Guajajara said overseas corporate and state actors had a part to play in the clampdown against unlawful instances of informal or “wildcat” mining, known in Portuguese as garimpo. The practice has long been a leading factor driving invasions of protected indigenous lands and deforestation.

“The international community has a fundamental role in the fight against garimpo. Especially because the majority of companies [buying Brazilian gold] are from other countries,” Guajajara told the Financial Times. “It is urgently necessary to stop this path of gold . . . Governments need to regulate what enters their countries.”

Wearing a traditional headdress at her office in Brasília, the minister urged action to identify and impose sanctions on companies purchasing illicit gold. “Whoever is buying it should be penalised, because we will only be able to combat it when we actually get to the financiers of the mining.”

Aerial picture of an illegal mining site in Brazil © Alan Chaves/AFP/Getty Images

Wildcat mining, which is often associated with wider criminality, increased during the presidency of the far-right populist Jair Bolsonaro, whose administration weakened environmental protections.

Big businesses involved in the trade should make sure they are aware of the gold’s source as well as any links with ecological destruction or human rights violations, Guajajara said, adding that there needed to be greater consumer awareness too. “There is dialogue between various companies to reduce the damage and the impact of this gold, but it’s still not effective.”

The damaging consequences of illegal garimpo were underlined by a humanitarian crisis in the country’s largest indigenous reservation weeks into Lula’s presidency this year. Brasília declared a public health emergency for the Yanomami tribe, who number some 30,000 in an isolated rainforest area near the northern border with Venezuela, after a surge in malnutrition and diseases such as malaria blamed on incursions by illegal gold prospectors.
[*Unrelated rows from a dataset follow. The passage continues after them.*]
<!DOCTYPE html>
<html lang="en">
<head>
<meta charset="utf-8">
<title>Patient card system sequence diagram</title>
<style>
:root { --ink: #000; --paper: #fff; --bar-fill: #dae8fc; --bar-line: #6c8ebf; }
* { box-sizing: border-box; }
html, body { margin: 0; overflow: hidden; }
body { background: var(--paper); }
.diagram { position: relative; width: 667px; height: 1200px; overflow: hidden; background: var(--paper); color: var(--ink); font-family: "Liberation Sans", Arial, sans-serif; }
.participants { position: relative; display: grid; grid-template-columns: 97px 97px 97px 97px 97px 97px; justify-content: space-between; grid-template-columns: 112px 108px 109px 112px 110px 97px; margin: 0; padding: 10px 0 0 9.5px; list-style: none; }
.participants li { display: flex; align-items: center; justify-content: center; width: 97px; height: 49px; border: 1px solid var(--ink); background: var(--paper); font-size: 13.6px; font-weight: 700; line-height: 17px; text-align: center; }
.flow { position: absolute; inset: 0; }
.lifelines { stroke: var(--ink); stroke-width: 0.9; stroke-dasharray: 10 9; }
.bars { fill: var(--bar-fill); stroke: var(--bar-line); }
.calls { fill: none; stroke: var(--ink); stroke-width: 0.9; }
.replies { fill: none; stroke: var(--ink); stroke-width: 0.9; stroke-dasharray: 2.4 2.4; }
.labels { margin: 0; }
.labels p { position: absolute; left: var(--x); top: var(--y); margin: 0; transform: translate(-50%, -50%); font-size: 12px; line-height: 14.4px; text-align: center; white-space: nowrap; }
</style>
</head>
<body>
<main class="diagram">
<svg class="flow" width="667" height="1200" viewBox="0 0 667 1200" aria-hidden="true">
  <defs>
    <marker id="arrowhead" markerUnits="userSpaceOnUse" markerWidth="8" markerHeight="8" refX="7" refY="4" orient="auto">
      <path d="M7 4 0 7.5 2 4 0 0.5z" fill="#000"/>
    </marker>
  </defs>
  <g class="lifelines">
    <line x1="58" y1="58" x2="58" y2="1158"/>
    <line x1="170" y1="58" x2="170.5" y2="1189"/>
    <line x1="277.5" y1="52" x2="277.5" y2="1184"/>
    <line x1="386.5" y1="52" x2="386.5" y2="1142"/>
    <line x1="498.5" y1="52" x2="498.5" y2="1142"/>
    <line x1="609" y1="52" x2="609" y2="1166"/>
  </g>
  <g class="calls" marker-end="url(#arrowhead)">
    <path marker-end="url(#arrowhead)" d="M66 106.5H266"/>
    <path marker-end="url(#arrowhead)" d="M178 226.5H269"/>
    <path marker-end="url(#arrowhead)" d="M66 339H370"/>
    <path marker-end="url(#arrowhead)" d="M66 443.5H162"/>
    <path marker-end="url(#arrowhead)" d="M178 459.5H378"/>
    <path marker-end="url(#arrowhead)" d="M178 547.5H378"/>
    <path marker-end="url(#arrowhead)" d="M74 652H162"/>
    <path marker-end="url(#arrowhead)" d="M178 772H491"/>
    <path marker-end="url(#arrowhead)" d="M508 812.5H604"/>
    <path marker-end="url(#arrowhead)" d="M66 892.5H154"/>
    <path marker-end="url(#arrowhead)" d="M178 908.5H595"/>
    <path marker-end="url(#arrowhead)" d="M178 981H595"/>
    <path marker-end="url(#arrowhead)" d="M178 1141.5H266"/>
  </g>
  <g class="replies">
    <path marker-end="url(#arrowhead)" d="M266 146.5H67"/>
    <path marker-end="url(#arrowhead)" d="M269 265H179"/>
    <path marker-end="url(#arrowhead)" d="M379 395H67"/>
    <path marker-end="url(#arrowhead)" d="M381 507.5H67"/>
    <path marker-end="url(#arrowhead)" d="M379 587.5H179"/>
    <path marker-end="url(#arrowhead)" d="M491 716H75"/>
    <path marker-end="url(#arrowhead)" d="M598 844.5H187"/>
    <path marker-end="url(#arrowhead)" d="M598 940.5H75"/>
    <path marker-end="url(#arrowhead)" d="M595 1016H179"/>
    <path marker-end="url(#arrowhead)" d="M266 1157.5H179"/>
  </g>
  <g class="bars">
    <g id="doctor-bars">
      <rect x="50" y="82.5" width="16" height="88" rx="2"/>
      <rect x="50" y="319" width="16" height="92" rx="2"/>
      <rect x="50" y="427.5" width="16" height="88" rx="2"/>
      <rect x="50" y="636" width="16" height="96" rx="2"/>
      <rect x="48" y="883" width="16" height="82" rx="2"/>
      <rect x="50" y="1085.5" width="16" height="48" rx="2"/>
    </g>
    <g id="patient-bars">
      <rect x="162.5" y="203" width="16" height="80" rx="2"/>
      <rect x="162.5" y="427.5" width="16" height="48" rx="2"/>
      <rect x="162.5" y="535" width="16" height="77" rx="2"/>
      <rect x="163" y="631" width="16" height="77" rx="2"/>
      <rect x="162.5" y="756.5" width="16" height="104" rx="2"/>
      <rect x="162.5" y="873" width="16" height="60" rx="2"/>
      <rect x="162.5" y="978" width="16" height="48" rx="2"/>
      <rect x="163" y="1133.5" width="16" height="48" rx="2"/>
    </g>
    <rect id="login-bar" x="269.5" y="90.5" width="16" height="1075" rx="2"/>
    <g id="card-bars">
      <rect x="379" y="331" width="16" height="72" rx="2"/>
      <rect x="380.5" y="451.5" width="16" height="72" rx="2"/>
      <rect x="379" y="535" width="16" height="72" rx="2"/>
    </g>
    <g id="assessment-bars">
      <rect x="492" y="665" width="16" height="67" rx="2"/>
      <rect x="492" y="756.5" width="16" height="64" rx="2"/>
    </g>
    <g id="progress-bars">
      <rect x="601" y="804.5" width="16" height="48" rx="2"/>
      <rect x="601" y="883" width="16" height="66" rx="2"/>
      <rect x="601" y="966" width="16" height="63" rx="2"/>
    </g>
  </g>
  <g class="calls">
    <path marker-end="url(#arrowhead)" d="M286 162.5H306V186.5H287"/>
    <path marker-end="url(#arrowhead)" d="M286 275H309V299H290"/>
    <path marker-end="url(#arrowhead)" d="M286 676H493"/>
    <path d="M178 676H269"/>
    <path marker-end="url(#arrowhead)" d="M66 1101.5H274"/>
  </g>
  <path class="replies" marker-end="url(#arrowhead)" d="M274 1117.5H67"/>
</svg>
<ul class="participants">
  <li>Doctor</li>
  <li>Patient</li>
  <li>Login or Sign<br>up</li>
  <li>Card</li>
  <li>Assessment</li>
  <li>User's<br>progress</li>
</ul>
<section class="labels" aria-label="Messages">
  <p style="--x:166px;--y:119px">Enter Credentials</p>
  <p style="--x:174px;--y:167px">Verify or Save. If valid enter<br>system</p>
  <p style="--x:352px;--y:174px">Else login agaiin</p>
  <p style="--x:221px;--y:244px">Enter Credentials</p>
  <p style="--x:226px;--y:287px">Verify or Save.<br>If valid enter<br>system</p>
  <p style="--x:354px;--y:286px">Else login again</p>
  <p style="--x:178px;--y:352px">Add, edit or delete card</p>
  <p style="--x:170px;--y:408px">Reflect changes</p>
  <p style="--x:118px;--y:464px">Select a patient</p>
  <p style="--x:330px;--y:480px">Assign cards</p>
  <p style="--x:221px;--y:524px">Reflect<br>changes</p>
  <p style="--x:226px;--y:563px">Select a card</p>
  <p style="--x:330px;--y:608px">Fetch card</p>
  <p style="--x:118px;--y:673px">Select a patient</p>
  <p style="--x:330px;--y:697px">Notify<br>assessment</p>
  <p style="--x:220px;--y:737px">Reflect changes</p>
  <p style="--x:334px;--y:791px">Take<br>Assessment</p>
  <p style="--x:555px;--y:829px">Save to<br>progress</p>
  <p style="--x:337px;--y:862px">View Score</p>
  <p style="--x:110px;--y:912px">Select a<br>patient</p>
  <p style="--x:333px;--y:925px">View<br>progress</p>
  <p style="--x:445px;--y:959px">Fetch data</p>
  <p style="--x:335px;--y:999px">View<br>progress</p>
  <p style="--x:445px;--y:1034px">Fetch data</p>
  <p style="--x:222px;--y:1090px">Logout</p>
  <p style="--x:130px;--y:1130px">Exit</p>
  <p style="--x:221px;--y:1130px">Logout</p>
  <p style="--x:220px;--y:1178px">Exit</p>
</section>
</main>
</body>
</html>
Small-scale wildcat miners traditionally worked with rudimentary tools to dig, pan and dredge, but the activity has grown in sophistication over recent years, with increased investment and the deployment of heavy machinery.

Campaigners accused Bolsonaro of giving the green light to criminal loggers and miners. He has rejected criticisms of his administration’s record on indigenous and environmental matters.

The total area occupied by informal mining in Brazil, which ranks among the top 15 gold producers, rose about a quarter between 2018 and 2021 to 196,000 hectares, according to environmental think-tank Mapbiomas. On indigenous territories, where mining is outlawed, activity doubled over the same period.

A longtime activist and the first indigenous person to hold ministerial office in Brazil, the 49-year-old Guajajara said protecting forests and biodiversity was a shared responsibility. “That is why it is essential that other countries also commit with financial support.”

Brazilian authorities say they have dismantled almost 300 camps on Yanomami land, where about 20,000 miners had entered, with military operations seizing boats, planes and equipment. Alongside the pollution of rivers with mercury, used to extract gold ore, locals have complained of harassment and sexual abuse by trespassers.

Brazil map showing Yanomami area within Amazonas and Roraima regions

The crackdown coincides with other moves against the illegal gold trade in Brazil. Its revenue service is introducing electronic invoices for gold transactions, aimed at making it easier to investigate and uncover irregularities.

A supreme court judge this month suspended a legal practice that allowed gold buyers to accept the origin of the metal based on declarations made in “good faith” by the seller. He gave the government 90 days to enact new regulation.

Larissa Rodrigues, a researcher at Instituto Escolhas, said companies that purchase gold should disclose their suppliers and implement processes to trace its source. “If a country establishes more strict norms for due diligence, this would help much more than donating money,” she said.

The Brazilian Mining Institute, a lobby group representing industrial miners, said it was encouraging gold certification mechanisms in discussions with foreign states and banks.

“The mobilisation against illegal mining is advancing, but this criminal activity has taken root in the country,” said its president Raul Jungmann. “A joint effort is needed between private initiatives, Brazilian and foreign governments and NGOs.”

The World Gold Council, a trade body for large-scale gold mining, said: “We are progressing efforts to make it increasingly hard for illegally mined gold to enter the formal market.

“At the same time, we recognise the need to support responsible artisanal and small-scale miners and help them to access the formal gold market.”

Additional reporting by Carolina Ingizza